At the beginning of the season, few people would have picked the Maysville Panthers to win nine football games and be in the playoffs. Post-season hopes seemed to be a dream for their football team, but they have become reality as the Panthers travel to Steubenville Saturday night to play in their school’s first ever playoff game.
“We’ve taken the attitude that people didn’t expect us to be here to begin with,” Maysville head coach Craig Clarke said. “So nobody’s expecting us to win and we’re going to just keep proving people wrong.”
The Panthers have the underdog mindset and rightfully so. The Steubenville Big Red are no stranger to success as they are 46-21 all-time in the playoffs and have won three state titles.
“Tradition wise they’ve been there before and it’s a great environment,” said Clarke. “It’s going to be a big challenge for us.”
One of the biggest challenges facing the Panthers is stopping the potent run game of the Big Red. Led by their bruiser Dashon Redman, Steubenville averages 214 rushing yards per game.
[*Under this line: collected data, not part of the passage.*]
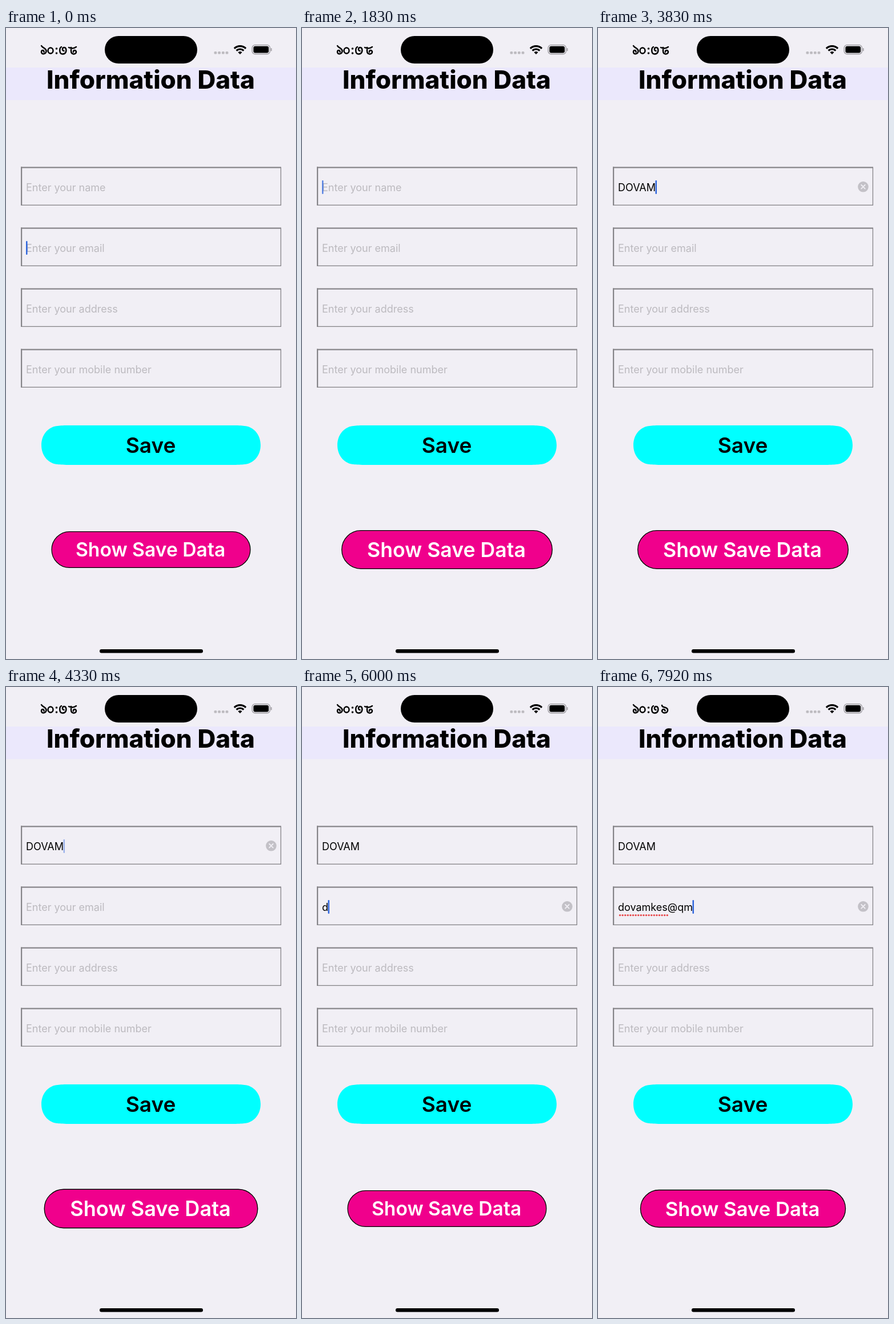
Write an HTML page with a canvas that moves like this. It is 508x1102 px and loops after 8000 ms.

```html
<!DOCTYPE html>
<html lang="en">
<head>
<meta charset="utf-8">
<title>Information form</title>
<style>
  html, body { margin: 0; width: 100%; height: 100%; overflow: hidden; background: #f1eff5; }
  canvas { display: block; width: 508px; height: 1102px; }
</style>
</head>
<body>
<canvas id="stage"></canvas>
<script>
const W = 508, H = 1102, LOOP = 8000, FPS = 12;
const BG = '#f1eff5', GRAY = '#bcbabf', FONT = 'Inter, "Open Sans", sans-serif';
const canvas = document.getElementById('stage');
const ratio = window.devicePixelRatio || 1;
canvas.width = W * ratio;
canvas.height = H * ratio;
const ctx = canvas.getContext('2d');
ctx.scale(ratio, ratio);

const PLACEHOLDERS = ['name', 'email', 'address', 'mobile number'].map(s => 'Enter your ' + s);
const FIELD_TOP = 243, FIELD_STEP = 106, TEXT_X = 35;

// [time, focused field, its text]
const INPUT = [
  [0, 1, ''], [1300, 0, ''],
  [2200, 0, 'D'], [2600, 0, 'DV'], [2750, 0, 'DVA'], [3000, 0, 'DV'], [3150, 0, 'D'],
  [3300, 0, 'DO'], [3500, 0, 'DOV'], [3600, 0, 'DOVA'], [3750, 0, 'DOVAM'],
  [4600, 1, ''],
  [5980, 1, 'd'], [6160, 1, 'do'], [6320, 1, 'dov'], [6490, 1, 'dova'], [6750, 1, 'dovam'],
  [6910, 1, 'dovamk'], [7080, 1, 'dovamke'], [7250, 1, 'dovamkes'],
  [7580, 1, 'dovamkes@'], [7750, 1, 'dovamkes@q'], [7910, 1, 'dovamkes@qm']
];

const CLOCK = {
  hour: new Path2D('M62 31 C64 35 70 35 70.5 40 C70.5 46 62 47 62 42 C62 38 67 38 66.5 42'),
  zero: new Path2D('M82.5 39.5 a4.5 5 0 1 0 -9 0 a4.5 5 0 1 0 9 0'),
  three: new Path2D('M97 33 C93 35 93 45.5 99 45.5 C107 45.5 107 34 102 34 C98 34 98 40 101.5 40'),
  eight: new Path2D('M110 34 C114 36 119 36 123 33 M114 34 V40 C114 47 123 47 123 41.5 C122 37.5 117.5 38.5 118 42'),
  nine: new Path2D('M112 32 C112 37 121 34 122 39.5 C123 46 113 47 112 42 C112.5 38 117 38 117.5 41.5')
};

function rounded(x, y, w, h, r, color) {
  ctx.beginPath();
  ctx.roundRect(x, y, w, h, r);
  ctx.fillStyle = color;
  ctx.fill();
}

function dot(x, y, r, color) {
  ctx.beginPath();
  ctx.arc(x, y, r, 0, 7);
  ctx.fillStyle = color;
  ctx.fill();
}

function label(text, x, y, size, weight, color, align = 'center') {
  ctx.font = `${weight} ${size}px ${FONT}`;
  ctx.textAlign = align;
  ctx.fillStyle = color;
  ctx.fillText(text, x, y);
}

function drawClock(late) {
  ctx.strokeStyle = '#000';
  ctx.lineWidth = 2.5;
  ctx.lineCap = ctx.lineJoin = 'round';
  for (const key of ['hour', 'zero', 'three', late ? 'nine' : 'eight']) ctx.stroke(CLOCK[key]);
  dot(88.5, 36, 1.8, '#000');
  dot(88.5, 44, 1.8, '#000');
}

function drawStatus(late) {
  drawClock(late);
  rounded(173, 14, 162, 48, 24, '#000');
  for (let i = 0; i < 4; i++) rounded(364.5 + i * 6.7, 41, 4.8, 4.6, 1.5, '#bdbbc0');

  ctx.lineCap = 'butt';
  ctx.lineWidth = 3.2;
  for (const r of [14.3, 9]) {
    ctx.beginPath();
    ctx.arc(410, 46, r, -Math.PI * 0.75, -Math.PI * 0.25);
    ctx.stroke();
  }
  ctx.beginPath();
  ctx.moveTo(410, 46);
  ctx.arc(410, 46, 5, -Math.PI * 0.75, -Math.PI * 0.25);
  ctx.fillStyle = '#000';
  ctx.fill();

  ctx.beginPath();
  ctx.roundRect(431.2, 29.7, 31.2, 15.8, 5);
  ctx.strokeStyle = '#98969b';
  ctx.lineWidth = 1.3;
  ctx.stroke();
  rounded(433.4, 31.8, 26.8, 11.6, 3.2, '#000');
  rounded(463.7, 35, 2, 5.4, 1, '#a5a3a8');
}

function drawClear(y) {
  dot(464.5, y, 9.3, '#c3c1c7');
  ctx.strokeStyle = BG;
  ctx.lineWidth = 1.8;
  ctx.lineCap = 'round';
  ctx.beginPath();
  for (const s of [-1, 1]) {
    ctx.moveTo(461.2, y - 3.3 * s);
    ctx.lineTo(467.8, y + 3.3 * s);
  }
  ctx.stroke();
}

function caretAlpha(ms) {
  const u = ms % 1000;
  if (u < 500) return 1;
  if (u < 650) return (650 - u) / 150;
  return Math.max(0, (u - 850) / 150);
}

function drawField(i, text, focused, idle) {
  const y = FIELD_TOP + i * FIELD_STEP;
  ctx.fillStyle = '#858488';
  ctx.fillRect(26, y - 0.5, 456, 2.2);
  ctx.fillRect(26, y - 0.5, 2.2, 67.5);
  ctx.fillRect(480.8, y, 1.3, 67);
  ctx.fillRect(26, y + 65.7, 456, 1.3);

  label(text || PLACEHOLDERS[i], TEXT_X, y + 41.6, 18, 400, text ? '#000' : GRAY, 'left');
  if (!focused) return;

  const at = text.indexOf('@');
  if (at > 0) {
    const end = TEXT_X + ctx.measureText(text.slice(0, at)).width;
    for (let x = 38.5; x < end; x += 4.6) dot(x, y + 149.6 - 100, 1.7, '#e8484a');
  }
  if (text) drawClear(y + 34.3);
  ctx.font = `400 18px ${FONT}`;
  const x = TEXT_X + (text ? ctx.measureText(text).width - 0.5 : 0);
  ctx.globalAlpha = caretAlpha(idle);
  rounded(x, y + 23, 2.5, 24, 1.2, '#2f66dd');
  ctx.globalAlpha = 1;
}

function drawSave() {
  ctx.beginPath();
  ctx.moveTo(110, 694);
  ctx.lineTo(398, 694);
  ctx.bezierCurveTo(410, 694, 414, 694.5, 420, 695.2);
  ctx.bezierCurveTo(435, 697.5, 446, 711, 446, 728.5);
  ctx.bezierCurveTo(446, 746, 435, 759.5, 420, 761.8);
  ctx.bezierCurveTo(414, 762.5, 410, 763, 398, 763);
  ctx.lineTo(110, 763);
  ctx.bezierCurveTo(98, 763, 94, 762.5, 88, 761.8);
  ctx.bezierCurveTo(73, 759.5, 62, 746, 62, 728.5);
  ctx.bezierCurveTo(62, 711, 73, 697.5, 88, 695.2);
  ctx.bezierCurveTo(94, 694.5, 98, 694, 110, 694);
  ctx.fillStyle = '#00ffff';
  ctx.fill();
  label('Save', 253.5, 742, 37, 600, '#000');
}

// Critically damped spring from 0.9 to 1, played forwards and backwards.
function pulse(ms) {
  const u = (ms - 52 + LOOP) % 2000;
  const y = Math.min(u, 2000 - u) * 0.00984;
  return 1 - 0.1 * (1 + y) * Math.exp(-y);
}

function drawShow(scale) {
  ctx.save();
  ctx.translate(254, 911);
  ctx.scale(scale, scale);
  rounded(-191.3, -34.6, 382.6, 69.2, 34.6, '#f0008c');
  ctx.strokeStyle = '#000';
  ctx.lineWidth = 1.4;
  ctx.stroke();
  label('Show Save Data', -1, 13.5, 37, 600, '#fff');
  ctx.restore();
}

function draw(ms) {
  ctx.fillStyle = BG;
  ctx.fillRect(0, 0, W, H);
  ctx.fillStyle = '#ebe8fc';
  ctx.fillRect(0, 69, W, 57);

  const texts = ['', '', '', ''];
  let focus = 0, changed = 0;
  for (const [start, field, text] of INPUT) {
    if (start > ms) break;
    texts[field] = text;
    focus = field;
    changed = start;
  }

  label('Information Data', 253.5, 106, 44, 800, '#000');
  drawStatus(ms >= 7660);
  texts.forEach((text, i) => drawField(i, text, i === focus, ms - changed));
  drawSave();
  drawShow(pulse(ms));
  rounded(164, 1085, 181, 6.4, 3.2, '#000');
}

function tick() {
  const t = performance.now() % LOOP;
  const step = Math.min(LOOP * FPS / 1000 - 1, Math.floor((t + 5) * FPS / 1000));
  draw(step * 1000 / FPS);
  requestAnimationFrame(tick);
}
tick();
</script>
</body>
</html>
```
“They like to pound the ball at you with their big running back and they line up with two tight-ends,” Clarke said. “They pull a lot of guards and tackles and they like to control the ball.”
Maysville’s offense is not to be eclipsed by the hype of the Big Red’s ground game. Jordan Hayes, Eli Chambers, and C.J. Harris all have the ability to break off a big play and score for the Panthers.
“We’ve got many different weapons and we try to keep people guessing,” Clarke said. “That’s what we’re going to have to do because their defense is pretty good.”
To add to an already talented defense, playing on the road is never an easy task—especially when you’re playing at a stadium nicknamed “Death Valley” which is home to a fire-breathing horse.
“Anytime you’re on the road in the playoffs it’s tough and when you go to Steubenville it’s even tougher,” Clarke said.
But the Panthers aren’t intimidated heading to Steubenville.
“Regardless, they have a 100-yard field, I think they wear helmets, and they put on uniforms like we do too,” Clarke said. “The stands and the fans don’t play the game so we don’t worry about that.”